Data shown.
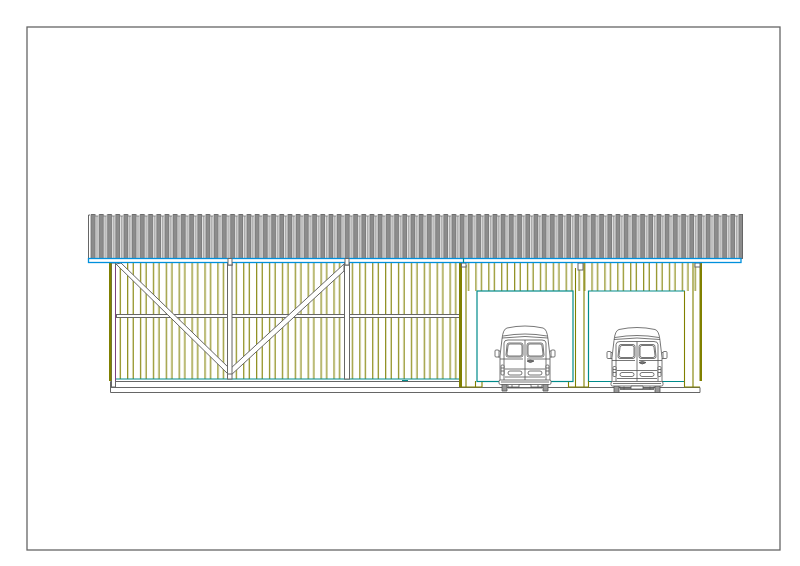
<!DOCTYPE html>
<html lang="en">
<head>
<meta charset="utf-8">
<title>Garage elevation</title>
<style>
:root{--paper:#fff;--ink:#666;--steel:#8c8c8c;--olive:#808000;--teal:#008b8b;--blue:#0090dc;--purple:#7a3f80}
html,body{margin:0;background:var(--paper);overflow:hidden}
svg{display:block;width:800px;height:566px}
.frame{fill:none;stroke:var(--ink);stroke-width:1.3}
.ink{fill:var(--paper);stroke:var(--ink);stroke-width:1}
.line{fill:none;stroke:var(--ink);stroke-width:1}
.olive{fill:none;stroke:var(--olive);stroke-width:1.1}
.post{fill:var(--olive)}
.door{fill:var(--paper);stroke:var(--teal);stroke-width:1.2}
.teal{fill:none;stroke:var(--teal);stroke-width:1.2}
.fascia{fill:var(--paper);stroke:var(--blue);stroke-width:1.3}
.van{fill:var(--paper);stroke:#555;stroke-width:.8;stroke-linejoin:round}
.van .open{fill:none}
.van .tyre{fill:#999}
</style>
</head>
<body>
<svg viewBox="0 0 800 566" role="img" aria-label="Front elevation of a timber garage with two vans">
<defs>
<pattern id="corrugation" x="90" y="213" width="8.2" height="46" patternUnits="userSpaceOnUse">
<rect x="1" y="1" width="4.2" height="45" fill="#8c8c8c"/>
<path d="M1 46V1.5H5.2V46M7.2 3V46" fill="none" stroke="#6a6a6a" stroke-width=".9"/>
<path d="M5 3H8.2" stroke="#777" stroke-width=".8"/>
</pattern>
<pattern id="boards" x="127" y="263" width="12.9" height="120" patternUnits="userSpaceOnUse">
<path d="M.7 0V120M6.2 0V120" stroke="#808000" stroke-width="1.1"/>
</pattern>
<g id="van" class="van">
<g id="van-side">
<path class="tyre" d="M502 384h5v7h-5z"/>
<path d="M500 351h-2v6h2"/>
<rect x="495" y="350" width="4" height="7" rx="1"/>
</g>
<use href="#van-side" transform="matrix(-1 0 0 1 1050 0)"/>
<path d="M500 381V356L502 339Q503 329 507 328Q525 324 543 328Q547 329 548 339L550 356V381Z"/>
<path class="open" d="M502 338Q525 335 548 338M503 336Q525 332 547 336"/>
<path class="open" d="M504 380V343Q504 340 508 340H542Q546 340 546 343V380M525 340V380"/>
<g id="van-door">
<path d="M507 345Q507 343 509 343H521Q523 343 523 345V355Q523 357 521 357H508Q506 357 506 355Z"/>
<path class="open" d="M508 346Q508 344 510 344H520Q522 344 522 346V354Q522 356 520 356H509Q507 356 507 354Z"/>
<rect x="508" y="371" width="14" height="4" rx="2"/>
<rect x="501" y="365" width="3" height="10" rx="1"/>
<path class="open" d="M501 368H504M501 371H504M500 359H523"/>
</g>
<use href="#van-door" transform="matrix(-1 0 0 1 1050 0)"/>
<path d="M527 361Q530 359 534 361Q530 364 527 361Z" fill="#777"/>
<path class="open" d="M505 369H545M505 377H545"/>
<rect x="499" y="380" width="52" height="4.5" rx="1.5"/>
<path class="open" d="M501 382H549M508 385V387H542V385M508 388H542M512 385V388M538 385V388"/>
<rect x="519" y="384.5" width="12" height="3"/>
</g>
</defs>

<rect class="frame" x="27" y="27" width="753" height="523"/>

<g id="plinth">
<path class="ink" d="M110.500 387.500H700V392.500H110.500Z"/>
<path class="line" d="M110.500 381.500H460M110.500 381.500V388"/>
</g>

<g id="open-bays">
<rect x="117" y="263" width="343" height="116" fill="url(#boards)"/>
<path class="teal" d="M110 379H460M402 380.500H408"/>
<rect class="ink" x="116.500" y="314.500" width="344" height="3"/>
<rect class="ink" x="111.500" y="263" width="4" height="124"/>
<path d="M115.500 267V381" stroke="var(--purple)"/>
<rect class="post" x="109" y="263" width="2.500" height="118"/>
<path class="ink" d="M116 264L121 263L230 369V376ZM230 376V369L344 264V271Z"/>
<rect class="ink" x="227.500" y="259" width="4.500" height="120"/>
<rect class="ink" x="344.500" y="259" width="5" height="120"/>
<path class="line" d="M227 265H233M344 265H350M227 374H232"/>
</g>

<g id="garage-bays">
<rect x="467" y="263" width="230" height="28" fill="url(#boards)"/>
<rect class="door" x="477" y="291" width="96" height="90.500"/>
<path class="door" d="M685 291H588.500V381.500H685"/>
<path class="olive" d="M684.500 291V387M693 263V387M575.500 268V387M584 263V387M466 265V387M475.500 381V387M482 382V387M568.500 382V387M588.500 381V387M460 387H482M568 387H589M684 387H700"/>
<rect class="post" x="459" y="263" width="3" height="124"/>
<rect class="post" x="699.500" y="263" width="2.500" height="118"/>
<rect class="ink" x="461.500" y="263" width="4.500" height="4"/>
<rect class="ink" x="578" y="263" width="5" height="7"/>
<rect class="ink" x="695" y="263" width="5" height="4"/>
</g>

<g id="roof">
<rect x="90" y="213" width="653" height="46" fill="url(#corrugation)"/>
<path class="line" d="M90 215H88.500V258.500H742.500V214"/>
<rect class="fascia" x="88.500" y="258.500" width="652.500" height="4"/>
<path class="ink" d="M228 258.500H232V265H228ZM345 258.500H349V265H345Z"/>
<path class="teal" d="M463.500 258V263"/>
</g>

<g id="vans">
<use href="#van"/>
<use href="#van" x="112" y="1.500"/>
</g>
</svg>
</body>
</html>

What needs to be done. The records above are to be duplicated exactly, pictures left out.

Expected answer.
<!DOCTYPE html>
<html lang="en">
<head>
<meta charset="utf-8">
<title>Garage elevation</title>
<style>
:root{--paper:#fff;--ink:#666;--steel:#8c8c8c;--olive:#808000;--teal:#008b8b;--blue:#0090dc;--purple:#7a3f80}
html,body{margin:0;background:var(--paper);overflow:hidden}
svg{display:block;width:800px;height:566px}
.frame{fill:none;stroke:var(--ink);stroke-width:1.3}
.ink{fill:var(--paper);stroke:var(--ink);stroke-width:1}
.line{fill:none;stroke:var(--ink);stroke-width:1}
.olive{fill:none;stroke:var(--olive);stroke-width:1.1}
.post{fill:var(--olive)}
.door{fill:var(--paper);stroke:var(--teal);stroke-width:1.2}
.teal{fill:none;stroke:var(--teal);stroke-width:1.2}
.fascia{fill:var(--paper);stroke:var(--blue);stroke-width:1.3}
.van{fill:var(--paper);stroke:#555;stroke-width:.8;stroke-linejoin:round}
.van .open{fill:none}
.van .tyre{fill:#999}
</style>
</head>
<body>
<svg viewBox="0 0 800 566" role="img" aria-label="Front elevation of a timber garage with two vans">
<defs>
<pattern id="corrugation" x="90" y="213" width="8.2" height="46" patternUnits="userSpaceOnUse">
<rect x="1" y="1" width="4.2" height="45" fill="#8c8c8c"/>
<path d="M1 46V1.5H5.2V46M7.2 3V46" fill="none" stroke="#6a6a6a" stroke-width=".9"/>
<path d="M5 3H8.2" stroke="#777" stroke-width=".8"/>
</pattern>
<pattern id="boards" x="127" y="263" width="12.9" height="120" patternUnits="userSpaceOnUse">
<path d="M.7 0V120M6.2 0V120" stroke="#808000" stroke-width="1.1"/>
</pattern>
<g id="van" class="van">
<g id="van-side">
<path class="tyre" d="M502 384h5v7h-5z"/>
<path d="M500 351h-2v6h2"/>
<rect x="495" y="350" width="4" height="7" rx="1"/>
</g>
<use href="#van-side" transform="matrix(-1 0 0 1 1050 0)"/>
<path d="M500 381V356L502 339Q503 329 507 328Q525 324 543 328Q547 329 548 339L550 356V381Z"/>
<path class="open" d="M502 338Q525 335 548 338M503 336Q525 332 547 336"/>
<path class="open" d="M504 380V343Q504 340 508 340H542Q546 340 546 343V380M525 340V380"/>
<g id="van-door">
<path d="M507 345Q507 343 509 343H521Q523 343 523 345V355Q523 357 521 357H508Q506 357 506 355Z"/>
<path class="open" d="M508 346Q508 344 510 344H520Q522 344 522 346V354Q522 356 520 356H509Q507 356 507 354Z"/>
<rect x="508" y="371" width="14" height="4" rx="2"/>
<rect x="501" y="365" width="3" height="10" rx="1"/>
<path class="open" d="M501 368H504M501 371H504M500 359H523"/>
</g>
<use href="#van-door" transform="matrix(-1 0 0 1 1050 0)"/>
<path d="M527 361Q530 359 534 361Q530 364 527 361Z" fill="#777"/>
<path class="open" d="M505 369H545M505 377H545"/>
<rect x="499" y="380" width="52" height="4.5" rx="1.5"/>
<path class="open" d="M501 382H549M508 385V387H542V385M508 388H542M512 385V388M538 385V388"/>
<rect x="519" y="384.5" width="12" height="3"/>
</g>
</defs>

<rect class="frame" x="27" y="27" width="753" height="523"/>

<g id="plinth">
<path class="ink" d="M110.500 387.500H700V392.500H110.500Z"/>
<path class="line" d="M110.500 381.500H460M110.500 381.500V388"/>
</g>

<g id="open-bays">
<rect x="117" y="263" width="343" height="116" fill="url(#boards)"/>
<path class="teal" d="M110 379H460M402 380.500H408"/>
<rect class="ink" x="116.500" y="314.500" width="344" height="3"/>
<rect class="ink" x="111.500" y="263" width="4" height="124"/>
<path d="M115.500 267V381" stroke="var(--purple)"/>
<rect class="post" x="109" y="263" width="2.500" height="118"/>
<path class="ink" d="M116 264L121 263L230 369V376ZM230 376V369L344 264V271Z"/>
<rect class="ink" x="227.500" y="259" width="4.500" height="120"/>
<rect class="ink" x="344.500" y="259" width="5" height="120"/>
<path class="line" d="M227 265H233M344 265H350M227 374H232"/>
</g>

<g id="garage-bays">
<rect x="467" y="263" width="230" height="28" fill="url(#boards)"/>
<rect class="door" x="477" y="291" width="96" height="90.500"/>
<path class="door" d="M685 291H588.500V381.500H685"/>
<path class="olive" d="M684.500 291V387M693 263V387M575.500 268V387M584 263V387M466 265V387M475.500 381V387M482 382V387M568.500 382V387M588.500 381V387M460 387H482M568 387H589M684 387H700"/>
<rect class="post" x="459" y="263" width="3" height="124"/>
<rect class="post" x="699.500" y="263" width="2.500" height="118"/>
<rect class="ink" x="461.500" y="263" width="4.500" height="4"/>
<rect class="ink" x="578" y="263" width="5" height="7"/>
<rect class="ink" x="695" y="263" width="5" height="4"/>
</g>

<g id="roof">
<rect x="90" y="213" width="653" height="46" fill="url(#corrugation)"/>
<path class="line" d="M90 215H88.500V258.500H742.500V214"/>
<rect class="fascia" x="88.500" y="258.500" width="652.500" height="4"/>
<path class="ink" d="M228 258.500H232V265H228ZM345 258.500H349V265H345Z"/>
<path class="teal" d="M463.500 258V263"/>
</g>

<g id="vans">
<use href="#van"/>
<use href="#van" x="112" y="1.500"/>
</g>
</svg>
</body>
</html>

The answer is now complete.